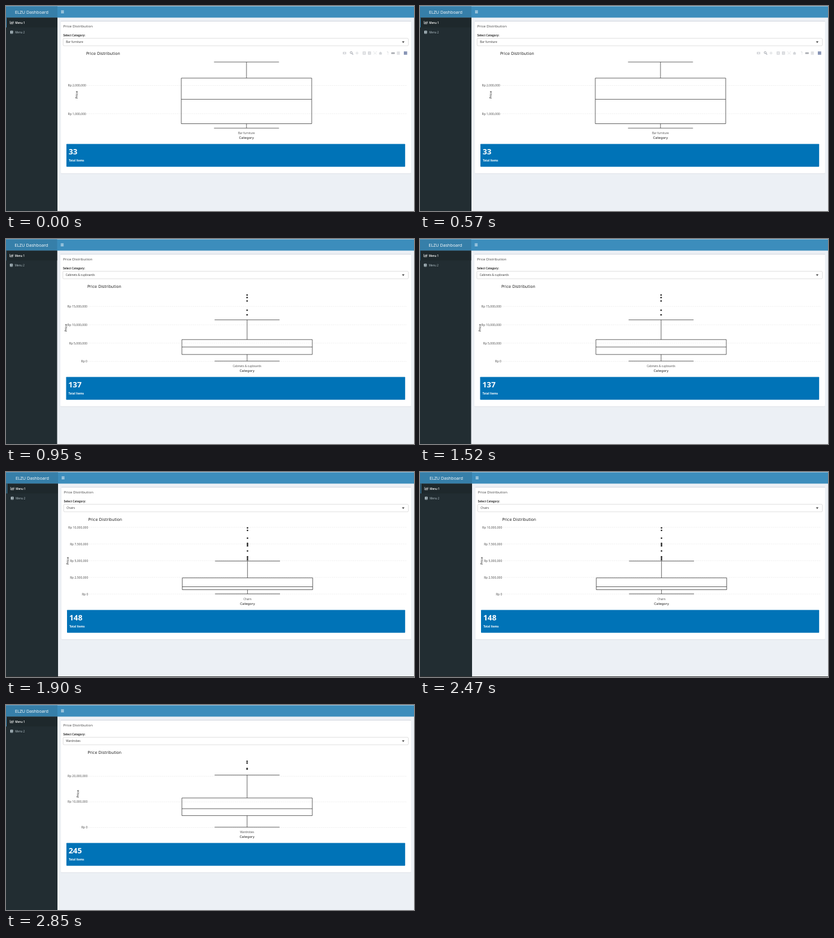
Animation of 682x344 px, one loop 3800 ms. Source, as an HTML page:

```html
<!DOCTYPE html>
<html lang="en">
<head>
<meta charset="utf-8">
<title>Dashboard</title>
<style>
  html, body { margin: 0; width: 100%; height: 100%; overflow: hidden; background: #ecf0f5; }
  svg { display: block; font-family: "Open Sans", "Noto Sans", sans-serif; }
  .plot { font-family: "DejaVu Sans", sans-serif; fill: #222; }
</style>
</head>
<body>
<svg id="stage" width="682" height="344" viewBox="0 0 682 344"></svg>
<script>
const HOLD = 950;

// dx: shell offset; ticks: [label, y]; box: [upper, q3, median, q1, lower]
const scenes = [
  { name: "Bar furniture", total: 33, dx: 0, titleX: 134, priceX: 119.5, cx: 402, tools: true,
    ticks: [["2,000,000", 133.5], ["1,000,000", 180.7]],
    box: [94, 121, 156.6, 197.5, 205], dots: [] },
  { name: "Cabinets & cupboards", total: 137, dx: -.5, titleX: 136, priceX: 102, cx: 403,
    ticks: [["15,000,000", 113.2], ["10,000,000", 144], ["5,000,000", 174.7], ["0", 205.4]],
    box: [135.7, 168.8, 181.2, 193.8, 204.9], dots: [94, 98.3, 104, 119.5, 127.3] },
  { name: "Chairs", total: 148, dx: 1, titleX: 137.4, priceX: 105.3, cx: 403.7, footer: true,
    ticks: [["10,000,000", 92.8], ["7,500,000", 120.8], ["5,000,000", 148.8], ["2,500,000", 176.8], ["0", 204.8]],
    box: [149.4, 177.7, 192.5, 197.5, 204.6],
    dots: [93.7, 98, 111, 119.7, 121.8, 124, 132.5, 142.4, 144.8, 147.2] },
  { name: "Wardrobes", total: 245, dx: 0, titleX: 136.4, priceX: 122, cx: 403,
    ticks: [["20,000,000", 119.5], ["10,000,000", 162.6], ["0", 205.6]],
    box: [117.6, 156, 174, 185.6, 205], dots: [94.5, 97.5, 106.6, 107.6] }
];

const rect = (x, y, w, h, fill, extra = "") =>
  `<rect x="${x}" y="${y}" width="${w}" height="${h}" fill="${fill}" ${extra}/>`;
const path = (d, stroke, width, extra = "") =>
  `<path d="${d}" fill="none" stroke="${stroke}" stroke-width="${width}" ${extra}/>`;
const text = (s, x, y, size, fill, extra = "") =>
  `<text x="${x}" y="${y}" font-size="${size}" fill="${fill}" ${extra}>${String(s).replace("&", "&amp;")}</text>`;
const BOLD = 'font-weight="700"', SEMI = 'font-weight="600"';
const MID = 'text-anchor="middle"', END = 'text-anchor="end"';

function shell({ dx, footer }) {
  const side = 86 + dx;
  return rect(0, 0, 682, 344, "#ecf0f5")
    + rect(0, .5, 682, 19, "#3c8dbc")
    + rect(0, 19.5, side, 325, "#222d32")
    + rect(0, .5, side, 19, "#367fa9")
    + rect(0, 19.5, side, 16.5, "#1e282c")
    + (footer ? rect(0, 343, 682, 1, "#333") : "")
    + `<g transform="translate(${dx})">`
    + rect(0, 19.5, 1, 16.5, "#3c8dbc")
    + text("ELZU Dashboard", 43, 12.6, 7.2, "#fff", MID)
    + path("M92 8h4.8m-4.8 1.8h4.8m-4.8 1.8h4.8", "#fff", .8)
    + path("M6.9 25.2v4.7h5.3M8.5 29v-1.8m1.3 1.8v-3m1.3 3v-2.3m1.1 2.3v-3.4", "#fff", .65)
    + text("Menu 1", 15.2, 29.6, 4.6, "#fff", SEMI)
    + rect(7.1, 41.5, 4.7, 5, "#b8c7ce", 'rx=".7"')
    + path("M8.6 42.8h2.3m-2.3 1h2.3M8 45.5h3.6", "#222d32", .45)
    + text("Menu 2", 15.2, 46, 4.6, "#b8c7ce")
    + "</g>";
}

function card({ dx, name, total }) {
  const left = 91.5 + dx;
  return rect(left, 25.6, 677 - left, 256, "#d9dde2", 'rx="1.5"')
    + rect(left, 25.5, 677 - left, 255.3, "#fff", 'rx="1.5"')
    + rect(left, 25, 677 - left, 1, "#d2d6de", 'rx=".5"')
    + text("Price Distribution", 95.7 + dx, 35.8, 6.1, "#444")
    + text("Select Category:", 95.7 + dx, 50.5, 4.6, "#333", BOLD)
    + rect(95.5 + dx, 54.2, 577 - dx, 12.6, "#fff", 'rx="1.5" stroke="#ccc" stroke-width=".6"')
    + text(name, 100.3 + dx, 62.4, 4.75, "#333")
    + '<path d="M661.8 59.4h4.4l-2.2 2.4z" fill="#222"/>'
    + rect(101 + dx, 231.6, 566.2 - dx, 38.1, "#0073b7", 'rx=".7"')
    + text(total, 104.7 + dx, 248.5, 12.9, "#fff", BOLD)
    + text("Total Items", 104.9 + dx, 260.9, 4.6, "#fff", BOLD);
}

function modebar() {
  const gray = "#d4d6da";
  return rect(563, 77, 5.6, 4, gray, 'rx=".6"') + `<circle cx="565.8" cy="79" r="1.1" fill="#fff"/>`
    + `<circle cx="577" cy="78.2" r="1.7" fill="none" stroke="#a5a9b0"/>` + path("M578.3 79.5l2 2", "#a5a9b0", 1.1)
    + path("M584.2 79h5.2m-2.6-2.6v5.2", gray, .9)
    + rect(596.2, 76.4, 5.2, 5.2, gray) + path("M597.3 79h3m-1.5-1.5v3", "#fff", .8)
    + rect(605, 76.4, 5.2, 5.2, gray) + path("M606.1 79h3", "#fff", .8)
    + path("M614.4 76.5l5 5m0-5l-5 5", gray, .9, 'stroke-dasharray="2.5 1.5"')
    + `<path d="M623 79.2l3-2.8 3 2.8h-.8v2.4h-4.4v-2.4z" fill="${gray}"/>`
    + path("M636.6 76.8h2v2.6m0 1v1", gray, .8)
    + rect(644, 77.7, 5.8, 2.7, "#a9acb2", 'rx=".5"')
    + rect(653.4, 76.6, 5, 2, gray) + rect(653.4, 79.4, 5, 2, gray)
    + rect(665, 76.2, 5.6, 5.6, "#8794b5");
}

function chart({ name, titleX, priceX, cx, ticks, box, dots, tools }) {
  const [top, q3, median, q1, bottom] = box;
  const boxL = cx - 109, capL = cx - 54.3;
  const grid = ticks.map(([label, y]) =>
    path(`M${titleX + 1} ${y}H670`, "#ececec", .7, 'stroke-dasharray="2.5 1"')
    + text("Rp " + label, titleX, y + 1.8, 5.1, "#4a4a4a", END)).join("");
  return grid
    + text("Price Distribution", titleX, 81.7, 6.6, "", 'class="plot"')
    + text("Price", 0, 0, 5.3, "", `class="plot" ${MID} transform="translate(${priceX} 149) rotate(-90)"`)
    + path(`M${capL} ${top}h108.6M${capL} ${bottom}h108.6M${cx} ${top}V${q3}M${cx} ${q1}V${bottom}`
      + `M${boxL} ${q3}h218V${q1}h-218zM${boxL} ${median}h218`, "#333", .75)
    + dots.map(y => `<circle cx="${cx}" cy="${y}" r="1.3" fill="#222"/>`).join("")
    + text(name, cx, 215, 4.65, "#4a4a4a", MID)
    + text("Category", cx, 223.2, 5.45, "", `class="plot" ${MID}`)
    + (tools ? modebar() : "");
}

const stage = document.getElementById("stage");
const start = performance.now();
let shown = -1;

function tick() {
  const index = Math.floor((performance.now() - start) / HOLD) % scenes.length;
  if (index !== shown) {
    const scene = scenes[shown = index];
    // The grid lies behind the box, so its interior is filled by the card's white.
    stage.innerHTML = shell(scene) + card(scene) + chart(scene);
  }
  requestAnimationFrame(tick);
}
tick();
</script>
</body>
</html>
```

PROBLEM TO SOLVE: Find the string "function" in the listing and return every line that holds it.

OUTPUT:
function shell({ dx, footer }) {
function card({ dx, name, total }) {
function modebar() {
function chart({ name, titleX, priceX, cx, ticks, box, dots, tools }) {
function tick() {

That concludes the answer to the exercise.